Law, economy spurring rentals in Littleton
As plans for multifamily housing throughout the city proliferate, some people decry renters while others take offense.
“Renters are not equivalent to homeowners in a community,” said Amy Reed, owner of The Melting Pot, during the final hearing on the Nevada Place project in the heart of downtown. She cited concerns about crime and residents’ financial and civic investment.
“I don’t think that’s based in fact,” replied Charles Jordy. “I think it’s kind of a scare tactic. … It’s a path that’s chosen by many people at many points in their life.”
During the hearing, Littleton Councilor Jim Taylor mentioned a 2007 Colorado law that’s deterring developers from building for-sale condos. Taylor is the chair of the Denver Regional Council of Governments’ Metro Vision Implementation Task Force. While DRCOG has not taken a formal stance on the law, known as the Homeowner Protection Act, it is in the process of studying its effects.
“We met with the Colorado Home Builder Association, which regaled us with war stories of lawsuits that builders of for-sale units have lost,” said Taylor. “A short synopsis is that an unnamed law firm would purchase a unit, find something wrong and contact the HOA — required by law to be established — about a lawsuit. The HOA would join in a lawsuit against the builder for correction of the defect. To stop expensive litigation, the builder would settle.”
Taylor said other factors affecting building patterns include customer preference, foreclosures, the recession and overabundance of inventory.
The bill forced builders to stop the common practice of making buyers sign contracts that waived their rights to sue for claims of negligence. Realtors loved it.
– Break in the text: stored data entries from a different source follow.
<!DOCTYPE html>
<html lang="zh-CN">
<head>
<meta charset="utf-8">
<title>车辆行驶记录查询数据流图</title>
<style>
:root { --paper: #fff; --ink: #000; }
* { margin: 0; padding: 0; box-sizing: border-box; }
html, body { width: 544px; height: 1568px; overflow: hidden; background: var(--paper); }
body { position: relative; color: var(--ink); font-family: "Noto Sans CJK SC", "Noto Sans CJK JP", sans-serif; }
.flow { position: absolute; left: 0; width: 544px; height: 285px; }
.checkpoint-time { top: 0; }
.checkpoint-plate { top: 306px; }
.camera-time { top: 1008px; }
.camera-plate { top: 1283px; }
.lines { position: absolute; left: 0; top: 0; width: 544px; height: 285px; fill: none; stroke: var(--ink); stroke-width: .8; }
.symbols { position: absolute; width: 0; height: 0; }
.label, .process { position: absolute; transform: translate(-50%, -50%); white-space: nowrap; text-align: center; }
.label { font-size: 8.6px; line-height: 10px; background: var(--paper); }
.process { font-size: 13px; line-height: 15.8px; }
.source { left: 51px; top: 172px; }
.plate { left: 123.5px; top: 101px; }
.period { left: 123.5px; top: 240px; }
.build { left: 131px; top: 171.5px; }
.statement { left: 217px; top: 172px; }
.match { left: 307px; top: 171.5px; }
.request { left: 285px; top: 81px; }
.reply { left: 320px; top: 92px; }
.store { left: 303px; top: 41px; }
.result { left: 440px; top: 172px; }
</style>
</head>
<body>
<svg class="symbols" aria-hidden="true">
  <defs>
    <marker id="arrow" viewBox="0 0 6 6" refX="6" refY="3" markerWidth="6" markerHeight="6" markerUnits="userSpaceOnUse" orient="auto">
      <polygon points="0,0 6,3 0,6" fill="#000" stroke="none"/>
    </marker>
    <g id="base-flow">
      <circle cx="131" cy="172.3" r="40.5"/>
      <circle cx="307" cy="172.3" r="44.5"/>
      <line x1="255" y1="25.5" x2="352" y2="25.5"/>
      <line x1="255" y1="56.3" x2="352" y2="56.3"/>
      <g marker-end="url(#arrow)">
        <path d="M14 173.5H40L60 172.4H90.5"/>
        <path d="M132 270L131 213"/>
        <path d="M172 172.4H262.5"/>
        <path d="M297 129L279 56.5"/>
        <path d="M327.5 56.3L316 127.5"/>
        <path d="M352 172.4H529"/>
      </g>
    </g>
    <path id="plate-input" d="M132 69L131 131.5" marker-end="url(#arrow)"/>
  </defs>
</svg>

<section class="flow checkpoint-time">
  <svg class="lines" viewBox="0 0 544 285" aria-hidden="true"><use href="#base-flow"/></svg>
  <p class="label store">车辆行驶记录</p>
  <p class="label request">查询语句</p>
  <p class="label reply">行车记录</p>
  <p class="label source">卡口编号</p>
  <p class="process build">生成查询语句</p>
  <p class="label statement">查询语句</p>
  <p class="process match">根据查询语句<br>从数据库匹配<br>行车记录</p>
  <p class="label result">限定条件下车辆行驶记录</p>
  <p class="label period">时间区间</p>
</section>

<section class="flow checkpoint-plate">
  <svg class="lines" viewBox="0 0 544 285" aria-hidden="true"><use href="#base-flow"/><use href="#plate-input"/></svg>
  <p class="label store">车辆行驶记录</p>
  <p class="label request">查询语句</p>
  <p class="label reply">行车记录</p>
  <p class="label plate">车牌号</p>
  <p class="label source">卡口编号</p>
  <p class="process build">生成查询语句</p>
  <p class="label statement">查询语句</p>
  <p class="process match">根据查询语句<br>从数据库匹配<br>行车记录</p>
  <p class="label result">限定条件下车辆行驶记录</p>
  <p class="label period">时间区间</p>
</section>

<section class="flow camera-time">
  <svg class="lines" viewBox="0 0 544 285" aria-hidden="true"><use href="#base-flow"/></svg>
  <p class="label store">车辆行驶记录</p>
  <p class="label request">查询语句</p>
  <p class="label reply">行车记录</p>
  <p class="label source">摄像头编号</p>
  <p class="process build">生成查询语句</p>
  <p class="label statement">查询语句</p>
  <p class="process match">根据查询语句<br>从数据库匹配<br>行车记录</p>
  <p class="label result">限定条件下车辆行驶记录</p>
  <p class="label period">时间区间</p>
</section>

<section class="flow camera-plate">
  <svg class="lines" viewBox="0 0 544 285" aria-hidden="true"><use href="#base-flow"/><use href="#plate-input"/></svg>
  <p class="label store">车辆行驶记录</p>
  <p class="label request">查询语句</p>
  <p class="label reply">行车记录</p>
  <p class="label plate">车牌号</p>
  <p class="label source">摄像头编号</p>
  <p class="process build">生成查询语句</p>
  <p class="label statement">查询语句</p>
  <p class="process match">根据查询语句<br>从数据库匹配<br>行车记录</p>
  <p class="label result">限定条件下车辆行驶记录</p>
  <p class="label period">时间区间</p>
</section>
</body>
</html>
“Realtors believe (the 2007 law) made homeowners who were victims of construction defects whole,” announced the Realtors Association in a flyer. “Homeowners that are legitimately victimized today still have a cause for action to recover damages.”
Builders and chambers of commerce, however, are supporting bills to decrease risk.
“Since 2007 … the percentage of owner-occupied, multi-family units built in the Denver metro area has declined from 25 percent of all units built to 2 percent,” reads a CHBA flyer. “With the increased risk of litigation, developers have clearly avoided construction of new multi-family development.”
City staff opened the door to more multifamily projects last year by applying for urban-center status from DRCOG. Those are defined as “active, pedestrian-, bicycle-, and transit-friendly places that are more dense and mixed in use than surrounding areas.”
Urban centers are often near light-rail stations, as a major focus is on reducing driving and the resultant pollution. The Englewood and Lucent stations, for example, are so designated. Ideally, according to DRCOG, many people who live in the area would also work there, thus the higher density.